“Protect the last name.”
It was an offhand comment, facetious even, but one Jai took to heart. He was at Rob Lanier’s house during his freshman year at Florida, when Lanier — then an assistant on Billy Donovan’s staff — let it slip:
“I’m gonna hire you one day … when you’re done playing in Switzerland,” Jai remembers Lanier saying. “I’ll never forget the statement, because I’m still thinking I’m going to the NBA.”
It wasn’t a far-fetched idea. Jai had turned himself into a top-25 national recruit; per ESPN’s rankings, he was one spot behind Blake Griffin, and two ahead of James Harden, in the Class of 2007. He arrived at Florida on the heels of consecutive national titles by the Gators, and almost immediately became a starter. Yet Lanier already had an idea of the long-term path Jai was on.
“I thought he would have a better coaching career than a playing career, quite honestly,” Lanier says, “but that has more to do with how good of a coach I thought he could be.”
All the things that made Jai an attractive recruit and player — despite his 5-foot-9 frame — carried over to the coaching world. “If you didn’t like Jai,” says Smart, who briefly coached Jai at Florida, “then there was something wrong with you, not him.” Emotionally, he was mature beyond his years. “He watches, he analyzes, he processes — and then he figures out a solution,” John III adds. “It’s very strategic.”
He also knew the game. In his father’s gym in high school, Jai was sometimes responsible for teaching drills to younger players, tweaking their missteps and offering advice. John wasn’t sure his youngest son was taking to coaching — until Jai’s freshman year of high school, when he wore a suit to his first fall league game, same as his dad had in the NBA. “Because,” John says, “he respects the game.” Jai was named to the SEC’s all-freshman team that year, despite the Gators missing the NCAA Tournament.

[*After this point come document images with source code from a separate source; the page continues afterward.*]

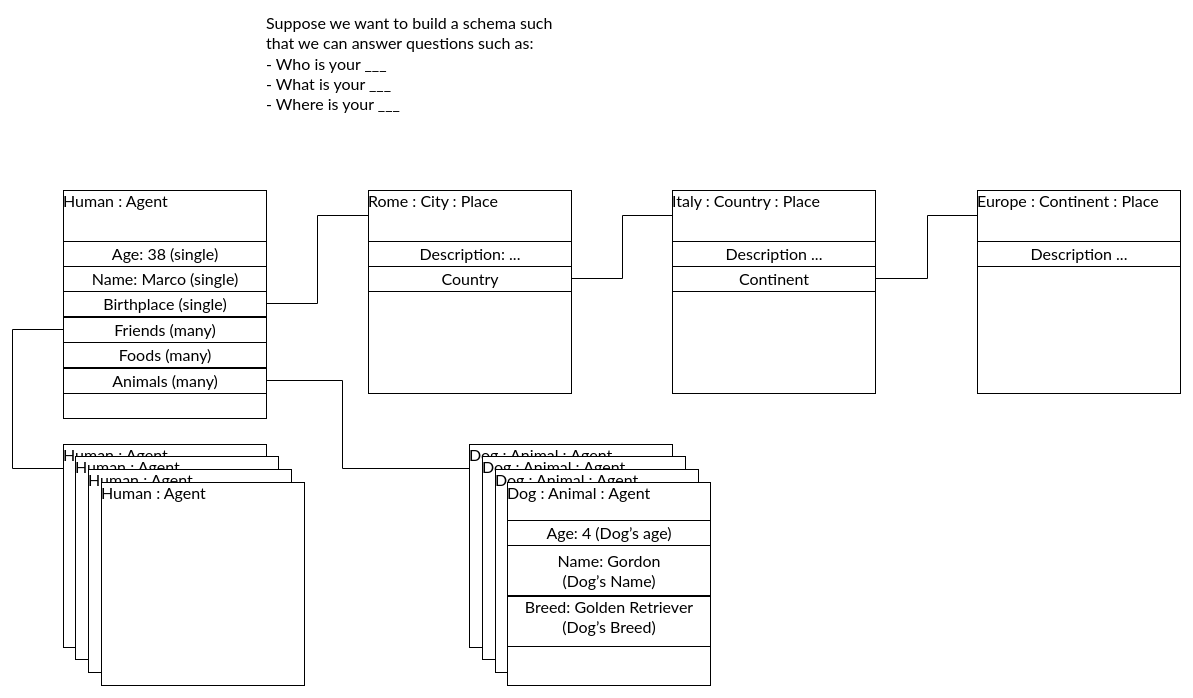
<!DOCTYPE html>
<html lang="en">
<head>
<meta charset="utf-8">
<title>Schema of agents and places</title>
<style>
:root { --paper: #fff; --ink: #000; }
* { box-sizing: border-box; margin: 0; padding: 0; }
html, body { width: 1193px; height: 698px; overflow: hidden; background: var(--paper); }
body { font: 16px/20px Lato, Carlito, sans-serif; color: var(--ink); }
.diagram { position: relative; width: 1193px; height: 698px; overflow: hidden; }
.intro { position: absolute; left: 266px; top: 13px; line-height: 20.3px; white-space: nowrap; }
.intro ul { list-style: none; }
.connectors { position: absolute; left: 0; top: 0; fill: none; stroke: var(--ink); stroke-width: 1; }
.card {
  position: absolute; left: var(--x); top: var(--y);
  display: flex; flex-direction: column;
  width: 204px; height: 204px;
  background: var(--paper); border: 1px solid var(--ink);
}
.card h2 { flex: none; height: 50px; margin-left: -1px; font: inherit; white-space: nowrap; }
.card ul { flex: 1; display: flex; flex-direction: column; list-style: none; }
.card li {
  flex: none; display: flex; align-items: center; justify-content: center;
  height: 25px; border-top: 1px solid var(--ink); text-align: center; white-space: nowrap;
}
.card li.group { height: 26px; border-top-width: 2px; }
.card li.rest { height: auto; flex: 1; }
.person { height: 229px; }
.dog h2 { height: 37px; }
.dog li.double { height: 50px; line-height: 20.5px; padding-top: 1px; }
.dog li.group { height: 51px; align-items: flex-start; }
</style>
</head>
<body>
<main class="diagram">
  <section class="intro">
    <p>Suppose we want to build a schema such<br>that we can answer questions such as:</p>
    <ul>
      <li>- Who is your ___</li>
      <li>- What is your ___</li>
      <li>- Where is your ___</li>
    </ul>
  </section>

  <svg class="connectors" width="1193" height="698" viewBox="0 0 1193 698" aria-hidden="true">
    <g transform="translate(.5 .5)">
      <polyline points="266,303 317,303 317,215 368,215"/>
      <polyline points="571,278 622,278 622,215 672,215"/>
      <polyline points="875,278 927,278 927,215 977,215"/>
      <polyline points="63,329 12,329 12,468 63,468"/>
      <polyline points="266,380 342,380 342,468 469,468"/>
    </g>
  </svg>

  <article class="card person" style="--x:63px;--y:190px">
    <h2>Human : Agent</h2>
    <ul>
      <li>Age: 38 (single)</li>
      <li>Name: Marco (single)</li>
      <li>Birthplace (single)</li>
      <li class="group">Friends (many)</li>
      <li>Foods (many)</li>
      <li class="group">Animals (many)</li>
      <li class="rest"></li>
    </ul>
  </article>

  <article class="card place" style="--x:368px;--y:190px">
    <h2>Rome : City : Place</h2>
    <ul>
      <li>Description: ...</li>
      <li>Country</li>
      <li class="rest"></li>
    </ul>
  </article>

  <article class="card place" style="--x:672px;--y:190px">
    <h2>Italy : Country : Place</h2>
    <ul>
      <li>Description ...</li>
      <li>Continent</li>
      <li class="rest"></li>
    </ul>
  </article>

  <article class="card place" style="--x:977px;--y:190px">
    <h2>Europe : Continent : Place</h2>
    <ul>
      <li>Description ...</li>
      <li class="rest"></li>
    </ul>
  </article>

  <section class="friends">
    <article class="card" style="--x:63px;--y:444px"><h2>Human : Agent</h2></article>
    <article class="card" style="--x:75px;--y:456px"><h2>Human : Agent</h2></article>
    <article class="card" style="--x:88px;--y:469px"><h2>Human : Agent</h2></article>
    <article class="card" style="--x:101px;--y:482px"><h2>Human : Agent</h2></article>
  </section>

  <section class="animals">
    <article class="card" style="--x:469px;--y:444px"><h2>Dog : Animal : Agent</h2></article>
    <article class="card" style="--x:482px;--y:456px"><h2>Dog : Animal : Agent</h2></article>
    <article class="card" style="--x:495px;--y:469px"><h2>Dog : Animal : Agent</h2></article>
    <article class="card dog" style="--x:507px;--y:482px">
      <h2>Dog : Animal : Agent</h2>
      <ul>
        <li>Age: 4 (Dog’s age)</li>
        <li class="double">Name: Gordon<br>(Dog’s Name)</li>
        <li class="group">Breed: Golden Retriever<br>(Dog’s Breed)</li>
        <li class="rest"></li>
      </ul>
    </article>
  </section>
</main>
</body>
</html>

Then, after his freshman season, Jai transferred closer to home, to Texas; Terry — then an assistant on Rick Barnes’ Texas staff — was his lead recruiter. He saw in Jai what Lanier had. “Jai was always cerebral, you know?” Terry says. “He wasn’t the most athletic guy, things of that nature, but (his game) really wasn’t about that.”
Jai barely played his final two seasons at Texas — one start in 58 appearances, and less than 12 minutes per game — but still pursued a professional career. His first stop was overseas, in Latvia. John knew Jai’s uphill climb to the NBA would be steep.
He gave the tough advice only a dad can: Maybe it’s time to start a new dream.
And then a call came. It was Lanier, now at Texas. He was keeping his promise.
Jai re-joined the Longhorns as a special assistant in 2013 and quickly endeared himself to Barnes’ staff. When Lanier asked him for anything, even something as small as a video cut-up of a player, Jai did it exactly as instructed — despite never taking notes. “It always got done the way I asked it,” Lanier says. “Always.” In 2015, Barnes left Texas for Tennessee, and Jai opted to stay, becoming the director of basketball operations on Smart’s new staff in Austin. Before long, Jai’s connections started paying dividends on the recruiting trail; Smart promoted him to assistant in 2016, and Jai soon helped UT land lottery talents like Jarrett Allen, Mo Bamba and Jaxson Hayes. In 2020, Kentucky offered Lucas its recruiting coordinator position.
Not even two years later, it was a battle of the blue bloods for Jai’s services.
“Being able to be selective in this business is a real luxury, and he has that,” Lanier adds. “So he can really be true to who he is.”
Jai doesn’t take that for granted: that his cousins compete for Duke tickets, that they’re 10-deep behind the Cameron Indoor bench, that he’s liable to see a family member on any Target run. But the most special connection of them all? Jai’s 5-year-old son, Jaxin, spending time with John Sr., the family patriarch — bookends on four generations of Lucases.
Back in his office, Jai is asked if he feels like he’s earned a branch of the family tree yet. He pauses.
“Not yet,” he finally says. “I think the branches on the tree have already been established … and my part is almost like watering it. Just making sure I’m taking care of it.”
(Illustration: Sean Reilly / The Athletic; photos: Courtesy of the Lucas family; Lance King / Getty Images)